“There has been a great deal of speculation about the impact of social networking site use on people’s social lives, and much of it has centered on the possibility that these sites are hurting users’ relationships and pushing them away from participating in the world,” noted Dr. Keith Hampton, assistant professor of communication at the Annenberg School for Communication and the lead author of the new Pew Internet report. “We’ve found the exact opposite – that people who use sites like Facebook actually have more close relationships and are more likely to be involved in civic and political activities.”
This survey also showed that more people are using social networking sites (SNS)—the figure is now 47% of the entire adult population, compared with 26% that was measured in our similar 2008 survey. Among other things, this means the average age of adult-SNS users has shifted from 33 in 2008 to 38 in 2010. Over half of all adult SNS users are now over the age of 35.

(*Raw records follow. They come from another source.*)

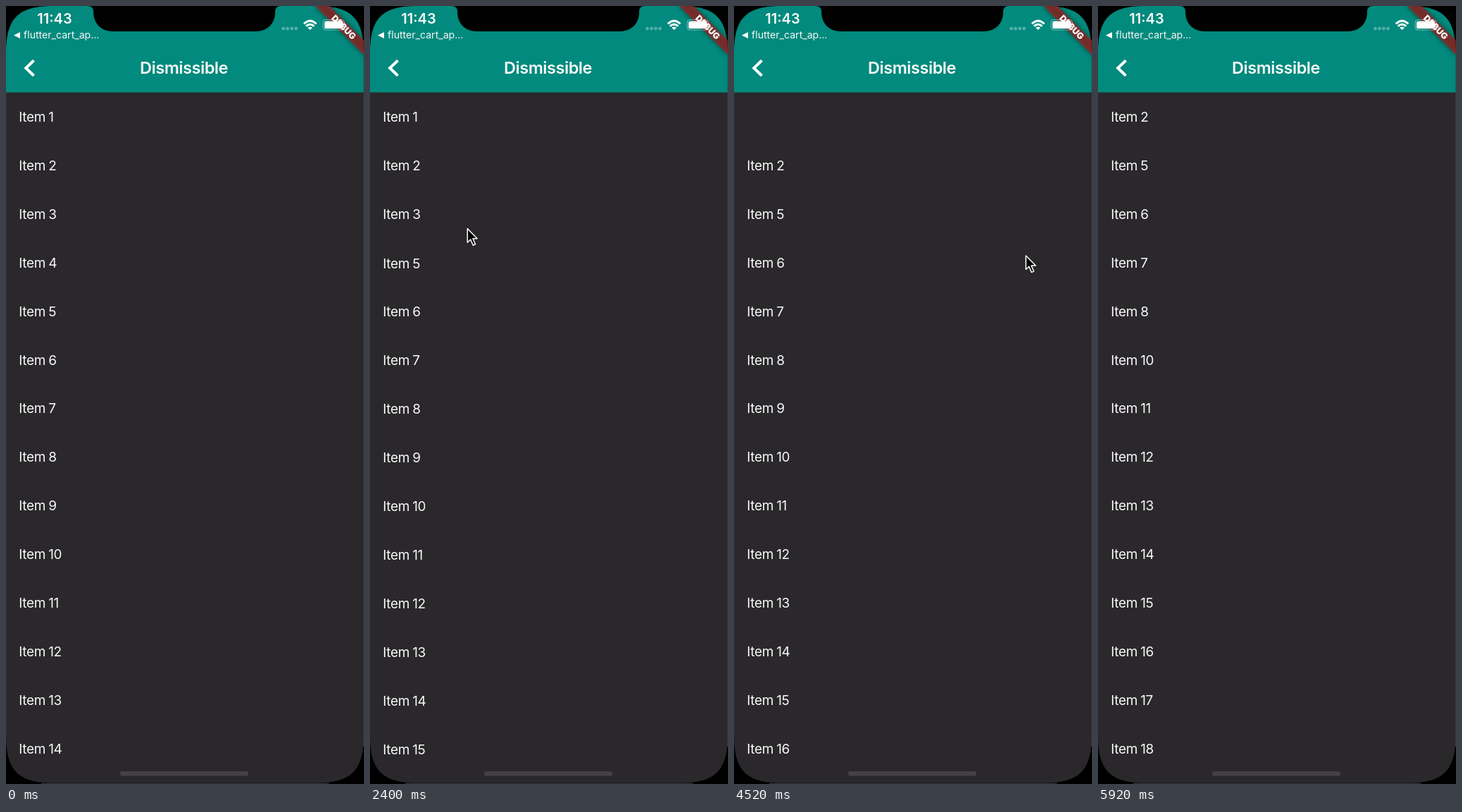
An HTML page for the animation above (6440 ms loop, 508x1103 px).

```html
<!DOCTYPE html>
<html lang="en">
<head>
<meta charset="utf-8">
<title>Dismissible</title>
<style>
  html, body { margin: 0; width: 100%; height: 100%; overflow: hidden; background: #000; }
  svg { display: block; width: 508px; height: 1103px; }
  text { font-family: Inter, "Noto Sans", sans-serif; fill: #f8f8f8; }
  #list text { font-size: 19px; letter-spacing: -0.33px; word-spacing: -1px; }
</style>
</head>
<body>
<svg viewBox="0 0 508 1103" xmlns="http://www.w3.org/2000/svg">
  <defs>
    <clipPath id="screen">
      <path d="M68 0H439.5C490 0 507.5 17 507.5 68V1033.5C507.5 1084 490 1101.5 439.5 1101.5H68C17 1101.5 0 1084 0 1033.5V68C0 17 17 0 68 0Z"/>
    </clipPath>
    <clipPath id="corner"><rect width="508" height="122"/></clipPath>
    <filter id="blur" x="-30%" y="-100%" width="160%" height="300%">
      <feGaussianBlur stdDeviation="3.5"/>
    </filter>
  </defs>
  <rect width="508" height="1103" fill="#000"/>
  <path d="M507.5 60V1050M50 1102.3H458" stroke="#454749" stroke-width="1"/>

  <g clip-path="url(#screen)">
    <rect width="508" height="1103" fill="#2a282b"/>
    <g id="list"></g>
    <rect width="508" height="122.5" fill="#018a7d"/>
    <path d="M39.5 77.3L28.2 88L39.5 98.7" fill="none" stroke="#fff" stroke-width="4"/>
    <text x="252.5" y="96.3" text-anchor="middle" font-size="23.4" font-weight="600" letter-spacing="-0.4">Dismissible</text>
    <rect x="162" y="1085" width="182" height="6.5" rx="3.2" fill="#434145"/>
  </g>

  <g clip-path="url(#corner)">
    <g transform="translate(508 0) rotate(45)">
      <rect x="-49" y="34.4" width="98" height="14.7" fill="#000" opacity=".5" filter="url(#blur)"/>
      <rect x="-49" y="34.4" width="98" height="14.7" fill="#b71c1c" opacity=".627"/>
      <text x="1" y="46" text-anchor="middle" font-size="12.4" font-weight="900">DEBUG</text>
    </g>
  </g>

  <path d="M116 0Q124 0 124 8C124 25 135 36 152 36H354C371 36 382 25 382 8Q382 0 390 0Z" fill="#000"/>
  <text x="69" y="25.4" text-anchor="middle" font-size="20" font-weight="600">11:43</text>
  <path d="M11 41.5L20 37V46Z" fill="#fff"/>
  <text x="25" y="46.3" font-size="14.1">flutter_cart_ap...</text>
  <g fill="#fff" opacity=".32">
    <circle cx="393.5" cy="32" r="2.4"/><circle cx="399.5" cy="32" r="2.4"/>
    <circle cx="405.5" cy="32" r="2.4"/><circle cx="411.5" cy="32" r="2.4"/>
  </g>
  <g fill="none" stroke="#fff" stroke-width="2.9">
    <path d="M422.7 25.2Q431.5 16.8 440.3 25.2"/>
    <path d="M425.8 28.6Q431.5 23.4 437.2 28.6"/>
  </g>
  <path d="M431.5 34L428.2 30.8Q431.5 28 434.8 30.8Z" fill="#fff"/>
  <rect x="450" y="19.5" width="30" height="14.5" rx="4.4" fill="none" stroke="#fff" stroke-opacity=".45" stroke-width="1.2"/>
  <rect x="452" y="21.5" width="26" height="10.5" rx="2.6" fill="#fff"/>
  <path d="M481.8 24.3Q484.3 26.7 481.8 29.2Z" fill="#fff" opacity=".5"/>

  <path id="cursor" d="M.4 .7V20.3L4.8 16.1L8.4 24.3L11.6 22.9L8.1 14.8H14.2Z" fill="#000" stroke="#fff" stroke-width="1.5" stroke-linejoin="round"/>
</svg>
<script>
const LOOP = 6440, STEP = 40, ROW = 68.92, TOP = 122.5, COUNT = 19;
const COLLAPSE = 180;

// The pointer appears, travels to the row and rests; the row is flung at `fling`, its gap closes at `fold`.
const swipes = [
  { item: 4, dir: -1, from: [290, 1027], to: [422, 374], appear: 40, rest: 1080, fling: 1840, fold: 2247 },
  { item: 3, dir: 1, from: [118, 351], to: [224, 287], appear: 2280, rest: 2920, fling: 2920, fold: 3290 },
  { item: 1, dir: 1, from: [400, 286], to: [306, 148], appear: 3480, rest: 3840, fling: 4040, fold: 4555 },
  { item: 9, dir: -1, from: [424, 170], to: [363, 524], appear: 4480, rest: 4720, fling: 5000, fold: 5505 }
];

const list = document.getElementById("list");
const cursor = document.getElementById("cursor");
const rows = Array.from({ length: COUNT }, (_, i) => {
  const row = document.createElementNS("http://www.w3.org/2000/svg", "text");
  row.textContent = "Item " + (i + 1);
  return list.appendChild(row);
});

const clamp = v => Math.min(1, Math.max(0, v));
const mix = (a, b, p) => a + (b - a) * p;

// cubic-bezier(.25, .1, .25, 1)
function ease(x) {
  if (x >= 1) return 1;
  let lo = 0, hi = 1;
  for (let i = 0; i < 24; i++) {
    const s = (lo + hi) / 2;
    if (.75 * s - .75 * s * s + s * s * s < x) lo = s; else hi = s;
  }
  const r = 1 - lo;
  return .3 * lo * r * r + 3 * lo * lo * r + lo * lo * lo;
}

// accelerating slide that leaves the screen after three steps
const slide = (s, t) => s.dir * 30 * Math.max(0, (t - s.fling) / STEP) ** 2.6;

function drawRows(t) {
  let y = TOP;
  rows.forEach((row, i) => {
    const swipe = swipes.find(s => s.item === i + 1);
    const x = swipe ? slide(swipe, t) : 0;
    const away = Math.abs(x) > 505;
    row.setAttribute("transform", `translate(${18.3 + (away ? 0 : x)} ${y + 41.4})`);
    row.setAttribute("visibility", away ? "hidden" : "visible");
    y += swipe ? ROW * (1 - ease(clamp((t - swipe.fold) / COLLAPSE))) : ROW;
  });
}

function drawCursor(t) {
  const s = swipes.find(s => t >= s.appear && t <= s.fling);
  cursor.setAttribute("visibility", s ? "visible" : "hidden");
  if (!s) return;
  const p = clamp((t - s.appear) / (s.rest - s.appear));
  const x = mix(s.from[0], s.to[0], p);
  const y = mix(s.from[1], s.to[1], 1 - (1 - p) ** 4);
  cursor.setAttribute("transform", `translate(${x} ${y})`);
}

function draw(t) {
  drawRows(t);
  drawCursor(t);
}

const start = performance.now();
function tick() {
  const t = (performance.now() - start) % LOOP;
  draw(Math.floor(t / STEP) * STEP);
  requestAnimationFrame(tick);
}
draw(0);
requestAnimationFrame(tick);
</script>
</body>
</html>
```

“We also found interesting variation in the characteristics of users across different social networking sites. People pick the platforms which best meet their social and professional needs,” noted Annenberg doctoral student Lauren Sessions Goulet, co-author of the report. For instance, the report found:
• Nearly twice as many men (63%) as women (37%) use LinkedIn.
• The average adult MySpace user is younger (32), and the average adult LinkedIn user older (40), than the average Facebook user (38), Twitter user (33), and users of other SNS (35).
• MySpace and Twitter users are the most racially diverse mainstream social network platforms.
• MySpace users tend to have fewer years of formal education.
The authors also found that social networking sites are increasingly used to keep up with close social ties and MySpace users are more likely to be open to opposing points of view.